1. Not finding help here? Sign up for a free 30min tutor trial with Chegg Tutors
    Dismiss Notice
Dismiss Notice
Join Physics Forums Today!
The friendliest, high quality science and math community on the planet! Everyone who loves science is here!

A small tiny electron problem

  1. Sep 17, 2008 #1
    1. The problem statement, all variables and given/known data

    Okay, three electrons are arranged in a right triangle-like shape. The electron where the right angle goes is +2e, and the other electrons are +e. And at the half point of hte hypotenuse there is a point P and they want hte magnitude of the net electtric field.

    They're saying that the two +es cancel out. How do they cancel out if they're both positive?

    2. Relevant equations



    3. The attempt at a solution
     
  2. jcsd
  3. Sep 17, 2008 #2
    First of all, electrons are not +e charges and there is no such thing as a "+2e electron". Electrons are negatively charged particles with a charge of -e.

    I assume instead of electrons there are simply 'charges' of +e and +2e, it does not matter what causes these charges.

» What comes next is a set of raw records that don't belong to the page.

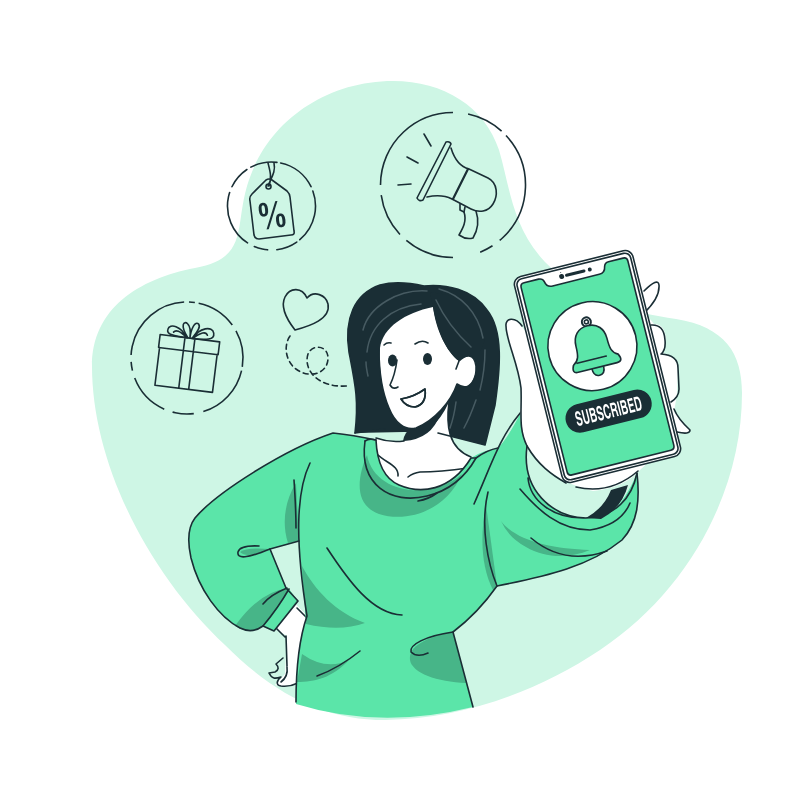
<!DOCTYPE html>
<html lang="en">
<head>
<meta charset="utf-8">
<title>Subscribed</title>
<style>
:root { --mint: #cef6e5; --green: #5be5a9; --shade: #47b588; --ink: #1a2e35; --strand: #475b62; --white: #fff; }
html, body { margin: 0; background: var(--white); overflow: hidden; }
svg { display: block; width: 800px; height: 800px; }
.line { fill: none; stroke: var(--ink); stroke-width: 1.6; stroke-linecap: round; stroke-linejoin: round; }
.skin { fill: var(--white); }
.green { fill: var(--green); }
.mint { fill: var(--mint); }
.shade { fill: var(--shade); }
.ink { fill: var(--ink); }
.strand { fill: none; stroke: var(--strand); stroke-width: 1.5; stroke-linecap: round; }
.dots { stroke-dasharray: 5 4; }
.label { font-family: "TeX Gyre Heros Cn", "Liberation Sans", sans-serif; font-weight: 700; text-anchor: middle; }
</style>
</head>
<body>
<svg viewBox="0 0 800 800" role="img" aria-label="Smiling woman holding up a phone that says subscribed">

<path id="backdrop" class="mint" d="M393 81C444 81 485 107 499 150C510 187 512 227 545 262C585 303 633 312 676 319C725 327 742 353 742 393C742 490 690 590 600 650C540 690 465 719 385 720C325 720 275 695 225 645C150 575 92 465 92 366C92 309 138 279 195 268C254 257 231 222 252 172C273 119 328 81 393 81Z"/>

<g id="megaphone" class="line">
  <circle cx="453" cy="185" r="72.5" pathLength="360" transform="rotate(-43 453 185)" stroke-linecap="butt" stroke-dasharray="93 7 11 22 40 7 35 8 90 12 30 5"/>
  <path d="M451 148C455 161 461 167 469 169L488 178C498 183 498 196 493 204C488 212 479 213 471 209L452 199C444 195 436 195 427 197"/>
  <path d="M446 142Q450 141 451 144L423 200Q419 202 417 198Z"/>
  <path d="M468 169L453 199" stroke-width="2.2"/>
  <path d="M460 204L460 210L464 212C467 221 463 228 459 235Q466 240 473 238C479 228 479 220 476 211"/>
  <path d="M465 207L464 212"/>
  <path d="M424 134L431 146M407 157L418 163M398 185L411 184"/>
</g>

<g id="price-tag">
  <circle class="line" cx="271.500" cy="206" r="44" pathLength="360" transform="rotate(-78 271.500 206)" stroke-linecap="butt" stroke-dasharray="52 6 70 5 28 12 18 10 75 8 30 6 35 5"/>
  <path class="line" d="M266 180L252 194Q249 197 250 201L254 235Q255 239 259 239L291 235Q295 235 294 231L290 197Q290 194 287 191L272 180Q269 178 266 180Z"/>
  <circle class="line" cx="268.500" cy="186.500" r="2.500"/>
  <path class="line" d="M268 186C271 178 276 172 274 163M269 186C272 177 270 171 268 163"/>
  <text class="label" x="272" y="228" font-size="37" fill="#1a2e35" transform="rotate(-7 272 214)" textLength="27" lengthAdjust="spacingAndGlyphs">%</text>
</g>

<g id="gift" class="line">
  <circle cx="187" cy="358" r="56" pathLength="360" transform="rotate(-78 187 358)" stroke-linecap="butt" stroke-dasharray="42 7 38 4 60 10 22 9 45 8 9 7 84 5 6 4"/>
  <g transform="translate(187 362) rotate(7)">
    <path d="M-30 -24H30V-11H-30ZM-29 -11V27H29V-11M-5 -24V27M5 -24V27"/>
    <path d="M-3 -24C-10 -35 -22 -37 -23 -30C-24 -25 -16 -24 -3 -24C-11 -30 -15 -31 -17 -28M3 -24C8 -36 21 -39 23 -32C25 -25 16 -24 3 -24C10 -31 15 -33 17 -29"/>
    <path d="M-2 -24C-12 -36 -8 -41 -4 -38C-1 -36 0 -29 0 -24C0 -34 3 -42 7 -39C10 -36 5 -29 2 -24"/>
  </g>
</g>

<g id="heart" class="line">
  <path d="M295 330C288 321 280 307 285 297C290 287 302 287 307 298C314 290 326 295 328 304C331 319 310 326 295 330Z"/>
  <path class="dots" d="M290 336C283 346 286 362 296 369C309 379 328 374 328 358C328 345 312 344 308 354C303 370 318 388 347 386"/>
</g>

<g id="hip-hand">
  <path class="skin" d="M290 598L308 617L300 645L297 684Q284 688 275 685L285 674L287 636L272 627Z"/>
  <path class="line" d="M276 628L285 637M297 608L306 617M286 636L287 666M283 658L276 664C279 667 279 670 275 672L269 673C272 679 275 679 281 677C276 681 276 685 281 686Q290 687 298 683M287 667C288 674 285 679 281 682"/>
</g>

<path id="back-hair" class="ink" d="M355 433C359 400 355 383 349 352C344 319 354 294 380 285Q398 280 424 286C446 284 472 289 487 310C504 331 500 370 495 405L485 445L438 433L404 432Z"/>

<g id="neck">
  <path class="skin" d="M404 441Q434 435 449 402C446 425 448 448 471 457L460 480L410 496L374 470L376 438Q390 443 404 441Z"/>
  <path class="ink" d="M403 441Q405 431 411 429L440 414Q432 439 404 441Z"/>
  <path class="line" d="M376 438Q390 443 404 441M449 402C446 425 448 448 471 457M376 453C385 463 399 465 398 476M468 468Q440 472 420 472Q413 473 408 477"/>
</g>

<g id="sweater">
  <path class="green" d="M376 440Q353 435 333 433C285 449 216 493 195 518Q185 531 191 558C199 590 219 617 240 628Q252 634 263 626L274 631L298 601L286 588L270 549L299 541C301 571 304 598 307 616C298 642 296 670 296 704Q380 730 473 707L453 632Q478 613 497 586C548 576 590 566 622 540C638 523 640 500 637 473C621 511 605 520 586 518C551 514 527 490 528 447L521 412Q508 438 497 449Q483 450 471 458C450 492 420 494 399 485C383 478 377 462 376 440Z"/>
  <g class="shade">
    <path d="M367 455C374 493 430 502 462 474C446 511 407 523 379 514C354 505 357 478 367 455Z"/>
    <path d="M296 483C284 502 282 525 288 543L299 541Z"/>
    <path d="M270 549Q247 547 240 552Q247 559 270 549Z"/>
    <path d="M288 588Q259 592 235 626Q250 635 263 626L274 631L298 601Z"/>
    <path d="M302 566C315 590 335 612 365 623Q340 632 306 624Z"/>
    <path d="M302 654Q326 671 349 660C332 678 315 682 297 682Z"/>
    <path d="M453 632C427 637 408 646 410 660C412 673 437 682 466 683Z"/>
    <path d="M486 505C480 535 481 567 493 590L497 586Z"/>
    <path d="M501 521C516 541 552 549 590 550C568 559 545 558 526 547Q508 537 501 521Z"/>
  </g>
  <path class="green" d="M263 626L289 589L297 600L274 631Z"/>
  <g class="line">
    <path d="M376 440Q353 435 333 433C285 449 216 493 195 518Q185 531 191 558C199 590 219 617 240 628Q252 634 263 626L274 631L298 601L286 588L270 549L299 541"/>
    <path d="M310 463C296 492 295 540 307 616C298 642 296 670 296 702M294 480Q296 510 296 528"/>
    <path d="M270 549Q236 563 238 552Q240 545 259 546M263 626Q278 608 289 589M287 588Q270 595 263 604"/>
    <path d="M365 441C359 485 391 505 427 496C452 490 467 474 476 458Q487 450 498 448"/>
    <path d="M376 440C377 462 383 478 399 485C420 494 450 492 471 458L476 458M365 441Q369 438 376 440"/>
    <path d="M327 548C348 580 372 614 402 615M317 676Q339 668 360 651"/>
    <path d="M473 707L453 632Q478 613 497 586C548 576 590 566 622 540C638 523 640 500 637 473"/>
    <path d="M453 632C425 636 409 645 411 652Q417 658 428 653"/>
    <path d="M521 412C499 438 491 466 474 504M488 492C480 526 488 564 497 586"/>
    <path d="M520 489C538 510 559 530 590 530Q621 525 630 503M531 538Q564 566 607 551"/>
  </g>
  <path class="line" d="M418 501Q429 499 437 493"/>
</g>

<g id="head">
  <path class="skin" d="M433 307C405 313 383 327 380 348C379 368 381 389 389 408C395 423 405 431 416 428C434 421 451 402 457 384C470 393 476 378 476 366C474 352 465 355 459 361C446 352 437 329 433 307Z"/>
  <path class="line" d="M379 349C379 372 382 392 389 408C395 423 405 431 416 428C434 421 451 402 457 384C470 393 477 378 476 366C474 352 465 355 459 361L456 369"/>
  <path class="line" d="M397 360Q395 375 390 385Q393 390 398 387M384 345Q387 342 391 343M415 344Q422 339 428 343"/>
  <ellipse class="ink" cx="392.500" cy="360.500" rx="4.500" ry="6"/>
  <ellipse class="ink" cx="427.500" cy="359" rx="4.500" ry="6"/>
  <path class="line" fill="#fff" d="M401 399Q414 397 425 389Q427 404 415 407Q406 407 401 399Z"/>
  <path class="line" d="M401 399Q414 397 425 389Q427 404 415 407Q406 407 401 399Z"/>
  <path class="ink" d="M433 307C436 330 446 351 459 361C465 355 474 352 476 362L485 340L460 297L430 292Z"/>
  <path class="line" stroke-width="2" d="M355 433C359 400 355 383 349 352C344 319 354 294 380 285Q398 280 424 286C446 284 472 289 487 310C504 331 500 370 495 405L485 445L438 433"/>
  <path class="line" d="M355 433Q370 431 385 429"/>
  <g class="strand">
    <path d="M427 291C399 289 369 306 363 330M421 304C391 307 370 325 367 352M366 362Q366 367 368 376"/>
    <path d="M439 289C461 295 478 312 483 338M436 300Q448 326 471 347M485 350Q485 370 480 390M476 400Q470 417 464 428M456 402Q454 417 450 428"/>
  </g>
</g>

<g id="raised-hand">
  <path class="mint" d="M527 446C521 490 552 517 586 518Q604 508 612 488L566 482Z"/>
  <path class="ink" d="M586 518Q604 508 611 490L628 485Q622 508 601 519Z"/>
  <path class="skin" d="M507 320C517 316 523 328 535 345L640 330L642 290Q658 275 659 285Q660 298 645 313L654 324Q665 324 666 340L663 353Q676 356 678 367L677 394L674 412L690 430Q690 435 680 433L640 470Q624 488 593 491Q547 480 527 446C519 428 520 412 521 388C517 360 504 336 506 322Z"/>
  <path class="line" d="M522 326C515 316 505 318 506 326C506 340 518 363 521 388C522 412 518 428 527 446C538 465 552 475 566 483M644 291Q658 277 659 285Q660 298 644 313M651 325Q664 324 665 340Q666 350 661 354M661 354Q678 355 678 368L679 389Q679 397 671 402M674 409Q678 419 690 430Q690 435 677 432M576 487Q610 495 638 471"/>
  <path class="line" d="M527 446C521 490 552 517 586 518C615 517 632 498 637 473M528 478C530 500 552 519 586 518"/>
</g>

<g id="phone" transform="translate(597.500 366.500) rotate(-14)">
  <rect class="skin" x="-61" y="-106" width="122" height="212" rx="8"/>
  <rect class="line" x="-61" y="-106" width="122" height="212" rx="8"/>
  <rect class="line" x="-58.500" y="-103.500" width="117" height="207" rx="6" stroke-width="1"/>
  <path class="green" d="M-51 -99H-36Q-32 -99 -31 -95Q-30 -89 -24 -89H24Q30 -89 31 -95Q32 -99 36 -99H51Q55 -99 55 -95V95Q55 99 51 99H-51Q-55 99 -55 95V-95Q-55 -99 -51 -99Z"/>
  <path class="line" d="M-51 -99H-36Q-32 -99 -31 -95Q-30 -89 -24 -89H24Q30 -89 31 -95Q32 -99 36 -99H51Q55 -99 55 -95V95Q55 99 51 99H-51Q-55 99 -55 95V-95Q-55 -99 -51 -99Z"/>
  <path class="line" stroke-width="3" d="M-8 -96H10" style="stroke-width:3"/>
  <circle class="ink" cx="-13" cy="-100" r="0.500"/>
  <circle class="ink" cx="-13" cy="-96" r="2.500"/>
  <circle class="ink" cx="16" cy="-96" r="2"/>
  <g id="bell" transform="translate(0 -21)">
    <circle class="skin" r="44.500"/>
    <circle class="line" r="44.500"/>
    <circle class="line" cx="0" cy="-25" r="4.500" style="stroke-width:2"/>
    <circle class="line" cx="0" cy="-25" r="2"/>
    <path class="green" d="M-6 22Q-6 30 0 30Q6 30 6 22Z"/>
    <path class="line" d="M-6 22Q-6 30 0 30Q6 30 6 22"/>
    <path class="green" d="M0 -21C10 -21 16 -14 16 -4C16 6 17 11 23 14Q27 22 20 22H-20Q-27 22 -23 14C-17 11 -16 6 -16 -4C-16 -14 -10 -21 0 -21Z"/>
    <path class="line" d="M0 -21C10 -21 16 -14 16 -4C16 6 17 11 23 14Q27 22 20 22H-20Q-27 22 -23 14C-17 11 -16 6 -16 -4C-16 -14 -10 -21 0 -21ZM-19 13H11"/>
  </g>
  <rect class="ink" x="-44" y="31.500" width="88" height="29" rx="14.500"/>
  <text class="label" x="0" y="53" font-size="20" fill="#fff" textLength="68" lengthAdjust="spacingAndGlyphs">SUBSCRIBED</text>
</g>
</svg>
</body>
</html>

    Anyway, they cancel out because they are both positive. Suppose you have a testcharge of +1 C at point P. Also suppose one of the +e charges is called charge 1 and the other is called charge 2 (does not matter which is which).
    The force the test charge feels due to charge 1 will push it away from charge 1, and hence, towards charge 2.
    The force the test charge feels due to charge 2 will push it away from charge 2, and hence, towards charge 1.
    The net force is therefore zero, both forces cancel each other out.

    The same goes ofcourse for the electric field at point P but it is easier to explain in terms of force.

    If one charge (let's say charge 1) however was negative (-e) then:
    Charge 1 will attract the test charge (which is positive) towards charge 1, and away from charge 2.
    Charge 2 will repel the test charge towards charge 1 aswell, so they don't cancel!
     
Know someone interested in this topic? Share this thread via Reddit, Google+, Twitter, or Facebook

Have something to add?



Similar Discussions: A small tiny electron problem
  1. Small problem (Replies: 5)

  2. A small, tiny question (Replies: 3)

Loading...